Apr 15, 2020
I suspect someone ran these through a PCB wash cycle without first removing the heatsinks. That could get water trapped in gaps between the heatsink and the IC. When it was turned, the water turns to steam and bad things happen. PCB washing is very common if you do not use a "No Clean" soldering process. Another other possibility has them removing the heatsink, washing the PCB, then putting the heatsink back on without first drying the PCB . Another possibility is they put them in an oven to dry and ramped the temperature up too fast causing steam to form between the heatsink and the PCB. The heatsink, if attached would accept the heat from the oven very quickly.

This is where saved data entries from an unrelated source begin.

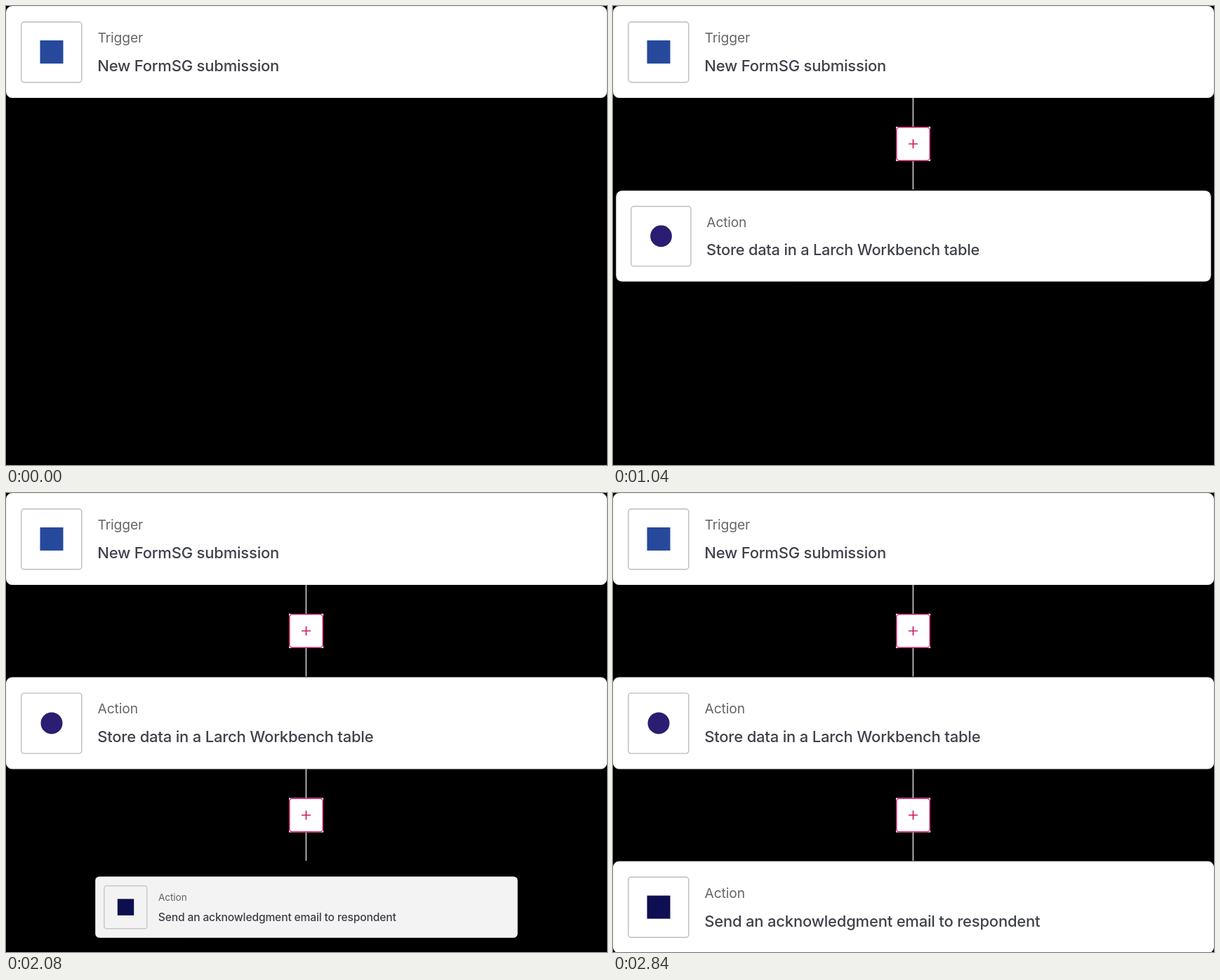
These frames come from a looping animation (856x654 px, 3 s). An HTML page:

```html
<!DOCTYPE html>
<html lang="en">
<head>
<meta charset="utf-8">
<title>Workflow steps</title>
<style>
  html, body { margin: 0; width: 100%; height: 100%; overflow: hidden; background: #000; }
  svg { display: block; font-family: Inter, sans-serif; font-optical-sizing: none; }
  .card { fill: #fff; stroke: #ececee; }
  .tile { fill: none; stroke: #bdbdbd; stroke-width: 1.4; }
  .label { font-size: 19.25px; letter-spacing: -.12px; fill: #666; }
  .title { font-size: 22px; font-weight: 500; letter-spacing: -.2px; fill: #3f414b; }
  .line { stroke: #f0f0f0; stroke-width: 1.3; }
  .button { fill: none; stroke: #cf1a68; stroke-width: 1.5; }
  .plus { fill: none; stroke: #cf1a68; stroke-width: 1.7; }
</style>
</head>
<body>
<svg id="stage" width="856" height="654" viewBox="0 0 856 654"></svg>
<script>
const LOOP = 3000, STEP = 40, START_SCALE = 0.5;
const stage = document.getElementById('stage');

const square = color => `<rect x="48.5" y="49" width="33" height="33" fill="${color}"/>`;
const circle = color => `<circle cx="65" cy="65.5" r="15.5" fill="${color}"/>`;

const card = (label, title, icon) => `
  <rect class="card" x=".5" y=".5" width="855" height="130" rx="8"/>
  <rect class="tile" x="21.8" y="22.7" width="86" height="86" rx="4"/>
  ${icon}
  <text class="label" x="130.5" y="52">${label}</text>
  <text class="title" x="130.2" y="93">${title}</text>`;

const connector = `
  <path class="line" d="M427.4 0V130.5"/>
  <rect x="403" y="41" width="49" height="49" fill="#fff"/>
  <rect class="button" x="403.75" y="41.75" width="47.5" height="47.5" rx="4"/>
  <path class="plus" d="M421 65.5h13M427.5 59v13"/>`;

const parts = [
  { y: 0, body: card('Trigger', 'New FormSG submission', square('#26499c')) },
  { y: 131, start: 60, length: 500, body: connector },
  { y: 262.4, start: 400, length: 880,
    body: card('Action', 'Store data in a Larch Workbench table', circle('#2b1d72')) },
  { y: 393.5, start: 1180, length: 880, body: connector },
  { y: 524.6, start: 1960, length: 880,
    body: card('Action', 'Send an acknowledgment email to respondent', square('#0e0f52')) },
];

for (const part of parts) {
  part.node = document.createElementNS('http://www.w3.org/2000/svg', 'g');
  part.node.innerHTML = part.body;
  part.node.setAttribute('transform', `translate(0 ${part.y})`);
  stage.append(part.node);
}

// Share of the growth still to come, for cubic-bezier(.245, 1, .69, 1).
function remaining(x) {
  if (x >= 1) return 0;
  let low = 0, high = 1;
  for (let i = 0; i < 24; i++) {
    const u = (low + high) / 2, v = 1 - u;
    if (3 * u * v * v * 0.245 + 3 * u * u * v * 0.69 + u ** 3 < x) low = u;
    else high = u;
  }
  return (1 - low) ** 3;
}

function draw(time) {
  for (const { node, y, start, length } of parts) {
    if (start === undefined) continue;
    const progress = (time - start) / length;
    node.style.display = progress > 0 ? '' : 'none';
    if (progress <= 0) continue;
    const rest = remaining(progress);
    const scale = 1 - (1 - START_SCALE) * rest;
    node.setAttribute('transform',
      `translate(427.8 ${y + 65.5}) scale(${scale}) translate(-427.8 -65.5)`);
    node.setAttribute('opacity', 1 - 0.08 * rest);
    // The outer edge fades in last.
    node.style.clipPath = rest > 0.01 ? `inset(${20 * rest ** 3}px round 8px) stroke-box` : 'none';
  }
}

function tick() {
  draw(Math.floor(performance.now() % LOOP / STEP) * STEP);
  requestAnimationFrame(tick);
}
tick();
</script>
</body>
</html>
```
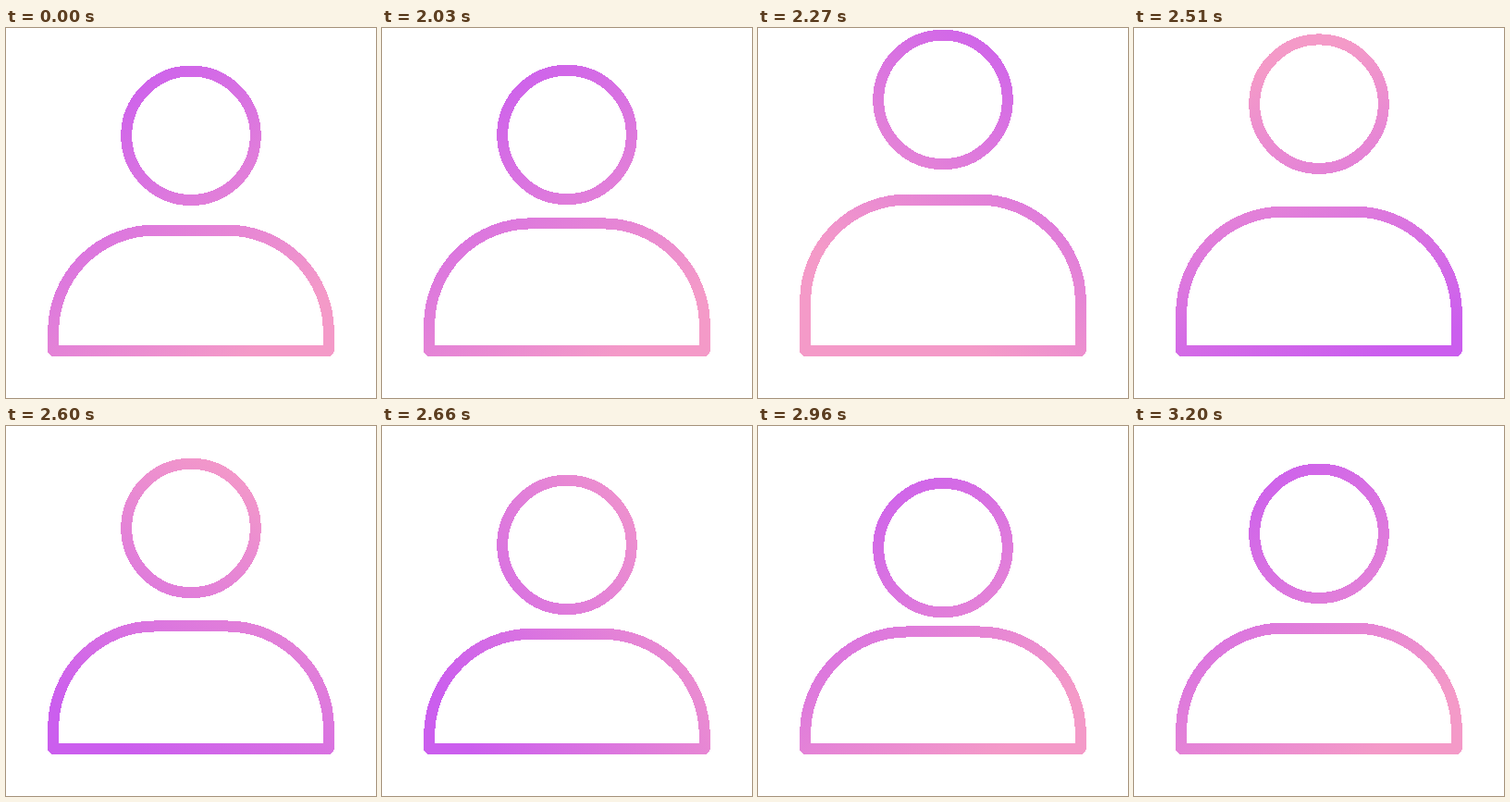
These frames come from a looping animation (400x400 px, 3230 ms). An HTML page:

```html
<!DOCTYPE html>
<html lang="en">
<head>
<meta charset="utf-8">
<title>Avatar</title>
<style>
  html, body { margin: 0; width: 100%; height: 100%; overflow: hidden; background: #fff; }
  svg { display: block; width: 100vw; height: 100vh; }
</style>
</head>
<body>
<svg viewBox="0 0 430 430" shape-rendering="crispEdges">
  <defs>
    <linearGradient id="tint" gradientUnits="userSpaceOnUse">
      <stop offset="0" stop-color="#cb5eee"/>
      <stop offset="1" stop-color="#f49ac8"/>
    </linearGradient>
  </defs>
  <g fill="none" stroke="url(#tint)" stroke-width="12.9" stroke-linejoin="round" stroke-linecap="round">
    <circle id="head" cx="215" cy="125" r="75"/>
    <path id="body"/>
  </g>
</svg>
<script>
const LOOP = 3230, START = 2000, STEP = 30;
const UNIT = 430 / 400;

const inOut = x => x * x * (3 - 2 * x);
const out = x => 1 - (1 - x) ** 3;

// Each row: time, value, easing towards that value.
const headTrack = [[0, 0], [400, -51.7, inOut], [760, 27, inOut], [1200, 0, inOut]];
const bodyTrack = [[0, 0], [390, -34, out], [700, 8.2, inOut], [1200, 0, inOut]];
const turnTrack = [[0, -128], [950, 232, inOut]];
const shiftTrack = [[0, -10], [270, -72, inOut], [510, 0, inOut], [950, -10, inOut]];

function sample(track, t) {
  for (let i = 1; i < track.length; i++) {
    const [t0, v0] = track[i - 1], [t1, v1, ease] = track[i];
    if (t < t1) return v0 + (v1 - v0) * ease((t - t0) / (t1 - t0));
  }
  return track[track.length - 1][1];
}

const tint = document.getElementById('tint');
const head = document.getElementById('head');
const body = document.getElementById('body');

function set(el, attrs) {
  for (const name in attrs) el.setAttribute(name, attrs[name]);
}

function bodyPath(top) {
  const r = 118;
  return `M55 375V${top + r}A${r} ${r} 0 0 1 ${55 + r} ${top}` +
         `H${375 - r}A${r} ${r} 0 0 1 375 ${top + r}V375Z`;
}

function draw(ms) {
  // The motion advances in whole steps.
  const t = Math.max(0, Math.floor((ms - START + 0.5) / STEP) * STEP);
  const angle = sample(turnTrack, t) * Math.PI / 180;
  const dx = 165 * UNIT * Math.cos(angle);
  const dy = 165 * UNIT * Math.sin(angle);
  const cy = 215 + sample(shiftTrack, t) * UNIT;

  set(tint, { x1: 215 + dx, y1: cy + dy, x2: 215 - dx, y2: cy - dy });
  set(head, { cy: 125 + sample(headTrack, t) * UNIT });
  set(body, { d: bodyPath(235 + sample(bodyTrack, t) * UNIT) });
}

const began = performance.now();
function tick() {
  draw((performance.now() - began) % LOOP);
  requestAnimationFrame(tick);
}
draw(0);
requestAnimationFrame(tick);
</script>
</body>
</html>
```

I must wonder though how he knew they were mined. Did he ask the owners where they got the card from?
40+ of the GPUs were still under warranty, so he called the customers to ask them why the heck did they send the GPUs for repair. 25 of them responded and told him they have no receipt for RMA because they bought the GPUs used online in late november through early december.

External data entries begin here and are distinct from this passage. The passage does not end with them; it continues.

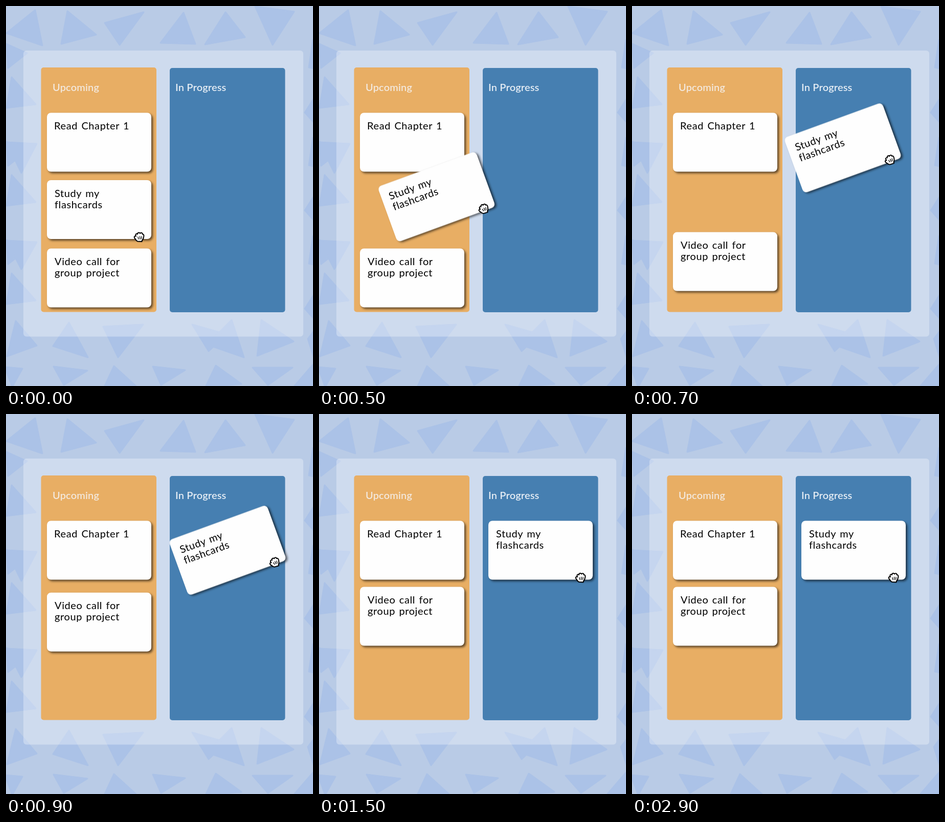
Animation, 600 px wide and 742 px high, one loop 3.1 s. Source, as an HTML page:

```html
<!DOCTYPE html>
<html lang="en">
<head>
<meta charset="utf-8">
<title>Study board</title>
<style>
  html, body { margin: 0; width: 100%; height: 100%; overflow: hidden; background: #b9cbe6; }
  svg { display: block; width: 600px; height: 742px; font-family: Lato, "Open Sans", sans-serif; font-size: 20px; }
  .tri { fill: #abc2e7; stroke: #abc2e7; stroke-width: 3; stroke-linejoin: round; }
  .head { font-weight: 600; letter-spacing: .15px; }
  .card rect { fill: #fefefe; filter: drop-shadow(3px 3px 2px rgba(0, 0, 0, .6)); }
  .card text { letter-spacing: .6px; word-spacing: 1.7px; }
  .hand { fill: #fff; stroke: #000; stroke-width: 2; stroke-linejoin: round; stroke-linecap: round; }
</style>
</head>
<body>
<svg viewBox="0 0 600 742">
  <defs>
    <g id="left">
      <path d="M1 74L41 92 4 121zM11 139L58 192 1 199zM600 66L592 120 602 122zM602 180L584 208 602 228z"/>
    </g>
  </defs>
  <rect width="600" height="742" fill="#b9cbe6"/>
  <g class="tri">
    <path d="M57 8L71 77 1 53zM120 10L176 56 108 74zM193 33L269 12 222 76z"/>
    <path d="M347 13L370 74 302 72zM429 12L467 61 389 75zM487 1L563 11 521 76z"/>
    <use href="#left"/>
    <use href="#left" y="191"/>
    <use href="#left" y="383"/>
    <path d="M1 266L60 269 30 326zM1 458L60 461 30 514z"/>
    <path d="M19 615L60 663 2 684zM123 618L160 686 92 664zM190 626L268 622 219 686z"/>
    <path d="M364 622L431 641 396 674zM441 613L465 686 393 661zM499 613L562 655 491 683zM602 634L590 650 602 688z"/>
    <path d="M-2 705L32 708 12 744zM93 704L159 712 113 740zM211 703L256 744 192 744z"/>
    <path d="M287 704L350 711 303 740zM410 702L460 738 390 744zM482 706L560 706 512 740zM600 700L602 744 562 744z"/>
  </g>
  <rect x="34" y="87" width="547" height="558.5" rx="6" fill="#fff" fill-opacity=".3"/>
  <rect x="68.5" y="120" width="225.5" height="477.5" rx="5" fill="#e8ae64"/>
  <rect x="320" y="121" width="225.5" height="477" rx="5" fill="#467fb1"/>
  <text class="head" x="91" y="166" fill="#f3e8dc">Upcoming</text>
  <text class="head" x="331" y="166" fill="#e4ecf4">In Progress</text>

  <g class="card" transform="translate(182 266)">
    <rect x="-102" y="-57.5" width="204" height="115" rx="8"/>
    <text x="-88" y="-25">Read Chapter 1</text>
  </g>
  <g class="card" id="call">
    <rect x="-102" y="-57.5" width="204" height="115" rx="8"/>
    <text x="-87" y="-25">Video call for</text>
    <text x="-87" y="-3">group project</text>
  </g>
  <g class="card" id="study">
    <rect x="-102" y="-57.5" width="204" height="115" rx="8"/>
    <text x="-87" y="-25">Study my</text>
    <text x="-87" y="-3">flashcards</text>
    <g class="hand" transform="translate(78 53.5)">
      <path d="M-5 7C-7 5 -8 3 -9 1.500C-10 -1 -8 -2.500 -6 -1.500C-8 -5 -5 -7.500 -3 -5.500C-3 -9 1 -9.500 2 -7C4 -9.500 7 -8 6.500 -5.500C9 -6 10 -3 9 0C8.500 3 8 5 6 6.500L5.500 9L-3 8.500z"/>
      <path d="M-2 0L-1 4M1.500 -1L2 4M5 -1L4.500 3.500" stroke-width="1.300"/>
    </g>
  </g>
</svg>
<script>
  const LOOP = 3100, STEP = 100;
  const study = document.getElementById('study');
  const call = document.getElementById('call');

  const ease = u => u < .5 ? 4 * u ** 3 : 1 - 4 * (1 - u) ** 3;
  const tween = (t, start, end) => ease(Math.min(1, Math.max(0, (t - start) / (end - start))));
  const mix = (a, b, p) => a + (b - a) * p;

  function draw(t) {
    const move = tween(t, 300, 852);
    const tilt = -20 * (tween(t, 0, 350) - tween(t, 900, 1100));
    const x = mix(182, 433, move), y = mix(397.5, 266, move);
    study.setAttribute('transform', `translate(${x} ${y}) rotate(${tilt})`);
    call.setAttribute('transform', `translate(182 ${mix(531, 395, tween(t, 470, 1062))})`);
  }

  // The motion advances ten times a second.
  const start = performance.now();
  function tick() {
    const t = (performance.now() - start) % LOOP;
    draw(Math.floor(t / STEP) * STEP);
    requestAnimationFrame(tick);
  }
  tick();
</script>
</body>
</html>
```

When 25/25 of people with the same issue have bought their used GPUs at about the same time, there is a pretty good chance they all came from the same batch of improperly stored GPUs where moisture was left on long enough to seep deep enough into the GPU die and make it pop under load.

If you buy a used GPU and it looks factory-clean, assume it got pressure-washed and bake it at 70-80C for 24h before use.


Jun 16, 2007
This is one of the many risks with cards that were used in mining farms. They are abused heavily, as the goal of them is to bring the TGP value as close to the TBP value as possible while trying to maximize hash rat without delving well into the realm of diminishing returns.
Since GPU mining has a time factor to it (mining difficulty increases over time as the global mining hash rates increase, this creates a GPU compute arms race between miners, thus they end up running the cards very close to their thermal limits (fan curves focused on reducing TBP), and occasionally doing things like strapping an extra heatsink on certain parts of the board to provide a little extra cooling to a few DRAM chips that may be overheating. The goal iis to maximize profits over the entire planned length of time it will be spent mining, taking into account increases in mining difficulty, and all other factors are distant afterthoughts.

The end result is cards where the GPU and VRAM spend months of years very close to their thermal limits.

They will then behave like the NFT bros when it comes to sycophantic downplaying of the abuse of the cards, and try to make it like they downclocked the card by 80% and kept mining farm on Pluto to ensure that the cards would be kept cool. Though this is because they have a lot of money riding on a card that they minded on for years and then tricking people to spend close to MSRP for their used and abused cards.
This is similar to used car dealerships that attempt to resell a fleet car or "Program" car, which are card used in rental car fleets, where they are abused and rarely serviced before getting a bunch of maintenance done at the last minute before being sold. The sucker who ends up with the cae finds out a few months later wen they go in for an oil change, that the car burned 2+ quarts of oil and has lost most of its compression, before doing a surprised pikachu face when the mechanic wants like $10K to fix the engine.
  • Like
Reactions: artk2219